■ WORK REQUEST ■
This task calls for copying every line in the data below that contains the word "grid".

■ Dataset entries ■

——————

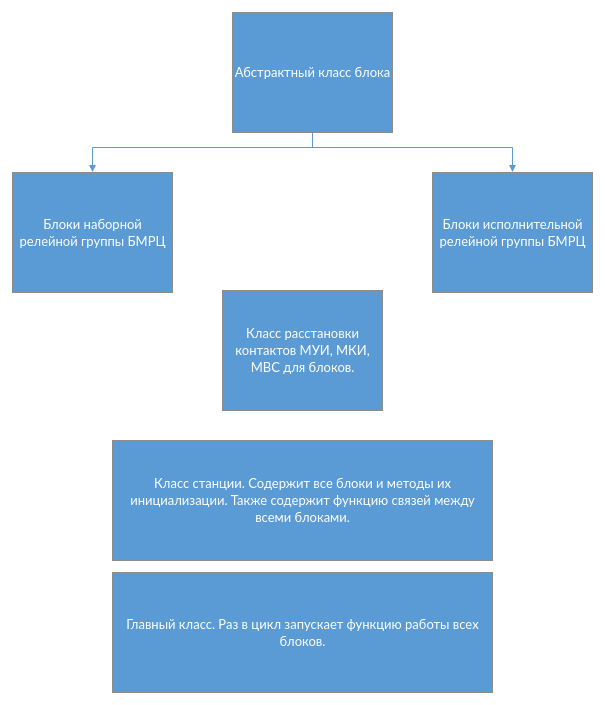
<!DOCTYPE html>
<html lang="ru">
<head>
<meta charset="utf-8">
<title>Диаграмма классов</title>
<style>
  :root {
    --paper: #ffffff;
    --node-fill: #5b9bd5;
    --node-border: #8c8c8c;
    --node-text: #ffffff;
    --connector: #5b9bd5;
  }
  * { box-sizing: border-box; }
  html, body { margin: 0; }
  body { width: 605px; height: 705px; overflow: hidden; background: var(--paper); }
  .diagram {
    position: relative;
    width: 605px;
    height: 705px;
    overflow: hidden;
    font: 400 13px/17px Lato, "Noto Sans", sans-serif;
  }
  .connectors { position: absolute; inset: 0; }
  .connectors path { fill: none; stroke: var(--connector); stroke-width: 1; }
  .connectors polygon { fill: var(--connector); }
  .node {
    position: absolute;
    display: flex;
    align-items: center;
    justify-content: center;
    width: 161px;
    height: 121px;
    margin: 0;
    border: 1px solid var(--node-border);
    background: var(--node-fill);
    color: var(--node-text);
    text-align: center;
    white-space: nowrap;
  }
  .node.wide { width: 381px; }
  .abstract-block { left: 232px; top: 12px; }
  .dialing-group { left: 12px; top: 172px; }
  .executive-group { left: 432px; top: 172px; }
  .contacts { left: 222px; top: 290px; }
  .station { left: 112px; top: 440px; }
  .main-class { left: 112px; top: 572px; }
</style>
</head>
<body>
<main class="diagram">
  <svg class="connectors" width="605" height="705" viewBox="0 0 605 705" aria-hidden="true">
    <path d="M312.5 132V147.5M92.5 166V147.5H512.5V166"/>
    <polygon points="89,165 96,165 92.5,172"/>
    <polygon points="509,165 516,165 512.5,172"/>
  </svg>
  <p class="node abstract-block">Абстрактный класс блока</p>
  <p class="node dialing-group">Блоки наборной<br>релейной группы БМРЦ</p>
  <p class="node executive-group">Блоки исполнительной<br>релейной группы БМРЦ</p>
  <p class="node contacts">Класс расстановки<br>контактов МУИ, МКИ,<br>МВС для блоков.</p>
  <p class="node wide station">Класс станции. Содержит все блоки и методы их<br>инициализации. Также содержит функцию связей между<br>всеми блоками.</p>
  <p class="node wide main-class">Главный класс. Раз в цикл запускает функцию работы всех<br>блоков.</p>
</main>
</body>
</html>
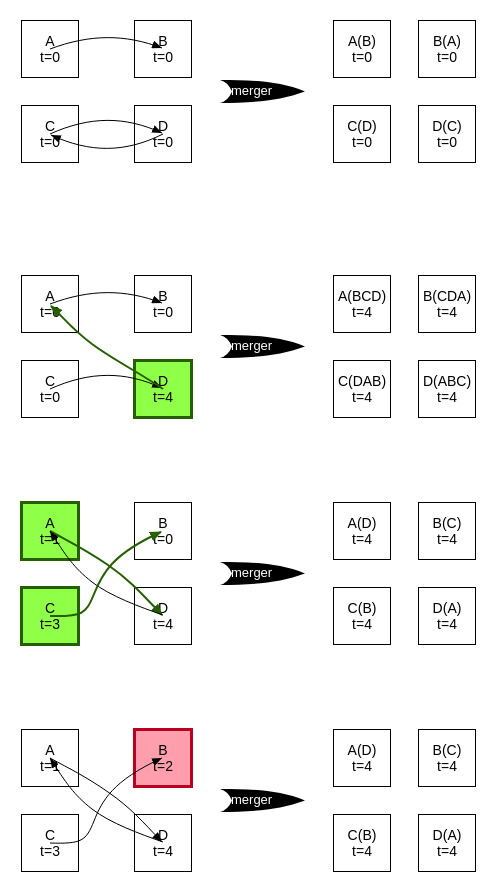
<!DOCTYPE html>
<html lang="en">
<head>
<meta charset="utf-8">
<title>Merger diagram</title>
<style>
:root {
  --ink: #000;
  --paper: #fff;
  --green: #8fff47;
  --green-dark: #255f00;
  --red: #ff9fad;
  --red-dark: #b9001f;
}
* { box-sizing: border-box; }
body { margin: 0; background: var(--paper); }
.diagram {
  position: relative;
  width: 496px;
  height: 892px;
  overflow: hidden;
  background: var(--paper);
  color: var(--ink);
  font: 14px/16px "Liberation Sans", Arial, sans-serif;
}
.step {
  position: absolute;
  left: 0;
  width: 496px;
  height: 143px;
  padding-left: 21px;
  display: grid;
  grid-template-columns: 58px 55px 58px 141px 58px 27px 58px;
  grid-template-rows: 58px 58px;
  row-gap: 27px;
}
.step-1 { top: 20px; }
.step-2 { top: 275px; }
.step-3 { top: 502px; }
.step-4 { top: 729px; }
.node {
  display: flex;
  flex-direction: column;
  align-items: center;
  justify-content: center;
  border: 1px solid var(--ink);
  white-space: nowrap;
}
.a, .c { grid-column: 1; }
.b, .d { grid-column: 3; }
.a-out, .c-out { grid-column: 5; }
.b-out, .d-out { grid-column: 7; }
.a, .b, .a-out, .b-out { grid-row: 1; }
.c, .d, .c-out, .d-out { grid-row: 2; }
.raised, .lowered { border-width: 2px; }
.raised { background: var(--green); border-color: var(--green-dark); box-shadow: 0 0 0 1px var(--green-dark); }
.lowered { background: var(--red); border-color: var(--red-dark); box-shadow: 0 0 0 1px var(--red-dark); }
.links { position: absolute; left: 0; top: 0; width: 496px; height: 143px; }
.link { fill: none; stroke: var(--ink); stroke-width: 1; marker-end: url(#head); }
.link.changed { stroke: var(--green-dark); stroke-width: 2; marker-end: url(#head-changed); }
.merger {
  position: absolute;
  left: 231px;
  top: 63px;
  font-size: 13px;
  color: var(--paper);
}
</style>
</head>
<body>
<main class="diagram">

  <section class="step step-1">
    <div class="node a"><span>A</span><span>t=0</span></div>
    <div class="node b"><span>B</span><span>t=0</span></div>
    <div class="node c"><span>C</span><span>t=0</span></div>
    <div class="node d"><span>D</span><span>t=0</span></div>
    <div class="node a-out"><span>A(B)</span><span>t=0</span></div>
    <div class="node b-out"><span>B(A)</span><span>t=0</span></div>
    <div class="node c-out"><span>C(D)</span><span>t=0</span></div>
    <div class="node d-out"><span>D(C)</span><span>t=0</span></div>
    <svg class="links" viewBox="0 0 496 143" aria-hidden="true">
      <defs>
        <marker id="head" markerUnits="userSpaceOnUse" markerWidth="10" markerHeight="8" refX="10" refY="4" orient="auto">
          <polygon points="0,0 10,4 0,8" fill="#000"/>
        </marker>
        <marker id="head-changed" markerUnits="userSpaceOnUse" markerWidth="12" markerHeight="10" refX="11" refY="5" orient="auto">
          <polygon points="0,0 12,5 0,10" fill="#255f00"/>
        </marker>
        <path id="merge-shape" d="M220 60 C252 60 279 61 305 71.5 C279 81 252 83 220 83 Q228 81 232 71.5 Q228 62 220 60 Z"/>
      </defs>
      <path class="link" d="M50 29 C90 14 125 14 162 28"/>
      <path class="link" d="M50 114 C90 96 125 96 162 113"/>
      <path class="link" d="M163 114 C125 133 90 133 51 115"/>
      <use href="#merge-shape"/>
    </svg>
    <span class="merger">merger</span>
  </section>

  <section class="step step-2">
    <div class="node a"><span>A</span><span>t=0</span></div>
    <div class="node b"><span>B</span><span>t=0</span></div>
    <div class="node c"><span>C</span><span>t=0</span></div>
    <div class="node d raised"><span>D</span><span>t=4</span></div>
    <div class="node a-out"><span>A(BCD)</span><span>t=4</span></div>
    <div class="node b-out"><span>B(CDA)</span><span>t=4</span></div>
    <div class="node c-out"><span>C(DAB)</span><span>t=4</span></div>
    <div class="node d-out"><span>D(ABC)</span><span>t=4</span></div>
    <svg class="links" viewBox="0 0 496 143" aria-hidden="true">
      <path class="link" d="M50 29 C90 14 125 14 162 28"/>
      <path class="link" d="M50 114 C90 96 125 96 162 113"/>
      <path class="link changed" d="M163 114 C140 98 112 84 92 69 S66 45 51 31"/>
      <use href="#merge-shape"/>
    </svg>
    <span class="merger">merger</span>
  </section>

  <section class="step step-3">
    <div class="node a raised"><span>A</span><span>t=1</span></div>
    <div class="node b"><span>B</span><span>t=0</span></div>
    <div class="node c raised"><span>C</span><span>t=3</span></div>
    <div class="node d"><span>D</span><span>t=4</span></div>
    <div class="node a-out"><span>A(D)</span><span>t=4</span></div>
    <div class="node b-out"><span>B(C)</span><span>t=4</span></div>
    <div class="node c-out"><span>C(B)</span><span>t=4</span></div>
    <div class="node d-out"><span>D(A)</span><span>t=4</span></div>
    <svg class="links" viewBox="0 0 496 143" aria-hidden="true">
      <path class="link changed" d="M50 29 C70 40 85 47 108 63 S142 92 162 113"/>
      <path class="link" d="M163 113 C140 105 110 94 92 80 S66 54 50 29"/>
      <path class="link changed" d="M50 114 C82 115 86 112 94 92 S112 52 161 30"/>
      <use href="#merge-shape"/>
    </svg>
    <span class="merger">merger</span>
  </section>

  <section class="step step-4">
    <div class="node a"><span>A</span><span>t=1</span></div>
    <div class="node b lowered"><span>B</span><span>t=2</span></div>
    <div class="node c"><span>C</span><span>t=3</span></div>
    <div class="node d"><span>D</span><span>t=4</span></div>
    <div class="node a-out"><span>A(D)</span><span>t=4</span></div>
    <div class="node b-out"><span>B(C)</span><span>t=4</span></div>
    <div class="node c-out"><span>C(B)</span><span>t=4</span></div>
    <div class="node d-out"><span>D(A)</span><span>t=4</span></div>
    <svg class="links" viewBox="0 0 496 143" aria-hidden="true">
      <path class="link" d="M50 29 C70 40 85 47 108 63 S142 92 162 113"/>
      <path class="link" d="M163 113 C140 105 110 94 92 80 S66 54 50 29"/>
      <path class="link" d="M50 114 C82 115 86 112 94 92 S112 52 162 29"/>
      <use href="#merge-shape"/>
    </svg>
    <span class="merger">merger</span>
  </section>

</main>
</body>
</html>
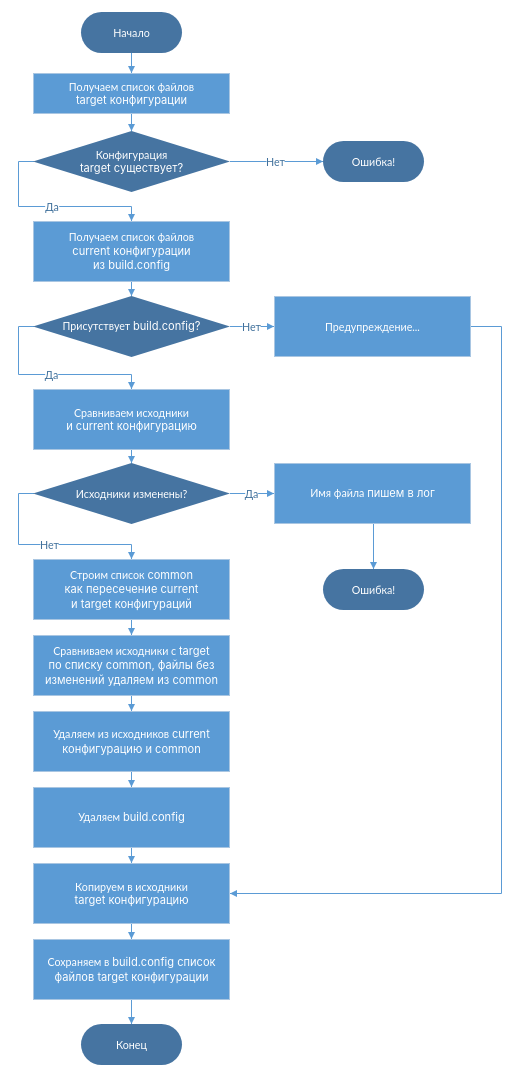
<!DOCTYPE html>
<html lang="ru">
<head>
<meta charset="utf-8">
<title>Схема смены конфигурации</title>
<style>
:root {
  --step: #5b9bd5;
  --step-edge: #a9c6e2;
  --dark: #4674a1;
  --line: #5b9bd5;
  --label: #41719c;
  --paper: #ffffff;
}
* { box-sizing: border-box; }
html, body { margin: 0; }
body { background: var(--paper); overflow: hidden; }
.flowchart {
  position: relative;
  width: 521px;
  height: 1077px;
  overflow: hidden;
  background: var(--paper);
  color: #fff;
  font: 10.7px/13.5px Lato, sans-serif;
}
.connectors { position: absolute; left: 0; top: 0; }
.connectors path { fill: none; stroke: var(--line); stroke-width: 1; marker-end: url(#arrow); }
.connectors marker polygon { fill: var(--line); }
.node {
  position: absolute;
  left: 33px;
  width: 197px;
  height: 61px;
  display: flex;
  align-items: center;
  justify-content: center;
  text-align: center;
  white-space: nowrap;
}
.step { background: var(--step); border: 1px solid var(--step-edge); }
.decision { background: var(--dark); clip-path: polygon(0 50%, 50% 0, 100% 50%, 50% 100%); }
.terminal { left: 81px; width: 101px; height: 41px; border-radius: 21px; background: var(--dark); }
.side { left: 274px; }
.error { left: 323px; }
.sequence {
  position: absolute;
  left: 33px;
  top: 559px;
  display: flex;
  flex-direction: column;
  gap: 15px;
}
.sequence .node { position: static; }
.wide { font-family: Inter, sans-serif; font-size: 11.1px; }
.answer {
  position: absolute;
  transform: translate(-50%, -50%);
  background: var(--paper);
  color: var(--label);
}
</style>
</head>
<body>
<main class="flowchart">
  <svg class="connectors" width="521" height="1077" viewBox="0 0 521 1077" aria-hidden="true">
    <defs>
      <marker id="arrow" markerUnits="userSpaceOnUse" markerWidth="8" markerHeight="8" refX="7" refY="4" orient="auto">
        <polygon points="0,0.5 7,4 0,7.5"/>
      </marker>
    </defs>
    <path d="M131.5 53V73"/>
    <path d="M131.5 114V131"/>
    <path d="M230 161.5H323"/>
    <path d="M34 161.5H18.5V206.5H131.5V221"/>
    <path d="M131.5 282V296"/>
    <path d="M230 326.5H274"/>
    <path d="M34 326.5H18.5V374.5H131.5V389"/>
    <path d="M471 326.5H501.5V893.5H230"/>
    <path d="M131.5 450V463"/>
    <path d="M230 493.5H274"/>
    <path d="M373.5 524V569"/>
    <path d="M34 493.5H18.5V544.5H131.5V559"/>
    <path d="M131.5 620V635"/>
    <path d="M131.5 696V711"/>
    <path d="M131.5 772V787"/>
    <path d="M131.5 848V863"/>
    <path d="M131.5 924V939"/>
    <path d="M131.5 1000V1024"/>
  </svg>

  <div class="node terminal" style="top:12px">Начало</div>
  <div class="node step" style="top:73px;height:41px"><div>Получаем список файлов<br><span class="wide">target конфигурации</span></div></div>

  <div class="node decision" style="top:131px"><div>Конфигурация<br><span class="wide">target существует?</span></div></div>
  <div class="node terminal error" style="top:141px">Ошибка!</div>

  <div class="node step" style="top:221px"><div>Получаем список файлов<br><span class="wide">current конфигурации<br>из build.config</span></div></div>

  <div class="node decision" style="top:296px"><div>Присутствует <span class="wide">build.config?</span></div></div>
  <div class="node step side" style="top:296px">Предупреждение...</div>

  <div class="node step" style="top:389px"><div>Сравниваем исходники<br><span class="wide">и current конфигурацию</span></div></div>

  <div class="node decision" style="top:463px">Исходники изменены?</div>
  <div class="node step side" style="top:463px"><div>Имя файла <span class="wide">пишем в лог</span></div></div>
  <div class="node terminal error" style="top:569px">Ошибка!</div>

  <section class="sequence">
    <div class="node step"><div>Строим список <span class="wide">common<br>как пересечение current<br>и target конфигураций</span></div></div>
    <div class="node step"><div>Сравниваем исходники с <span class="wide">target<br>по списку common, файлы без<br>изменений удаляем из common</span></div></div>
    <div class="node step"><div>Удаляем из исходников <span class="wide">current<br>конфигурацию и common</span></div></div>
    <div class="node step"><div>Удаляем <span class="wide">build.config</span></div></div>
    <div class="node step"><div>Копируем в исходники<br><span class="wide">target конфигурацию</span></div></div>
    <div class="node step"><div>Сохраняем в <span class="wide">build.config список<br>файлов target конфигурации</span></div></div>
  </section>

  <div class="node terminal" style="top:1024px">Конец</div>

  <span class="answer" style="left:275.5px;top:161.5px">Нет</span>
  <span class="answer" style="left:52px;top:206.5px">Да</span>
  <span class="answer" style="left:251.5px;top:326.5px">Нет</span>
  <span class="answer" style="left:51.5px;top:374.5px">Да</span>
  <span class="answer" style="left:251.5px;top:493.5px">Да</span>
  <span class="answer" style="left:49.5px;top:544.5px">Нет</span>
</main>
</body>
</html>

——————

■ OUTPUT OF THE TASK ■
  display: grid;
  grid-template-columns: 58px 55px 58px 141px 58px 27px 58px;
  grid-template-rows: 58px 58px;
.a, .c { grid-column: 1; }
.b, .d { grid-column: 3; }
.a-out, .c-out { grid-column: 5; }
.b-out, .d-out { grid-column: 7; }
.a, .b, .a-out, .b-out { grid-row: 1; }
.c, .d, .c-out, .d-out { grid-row: 2; }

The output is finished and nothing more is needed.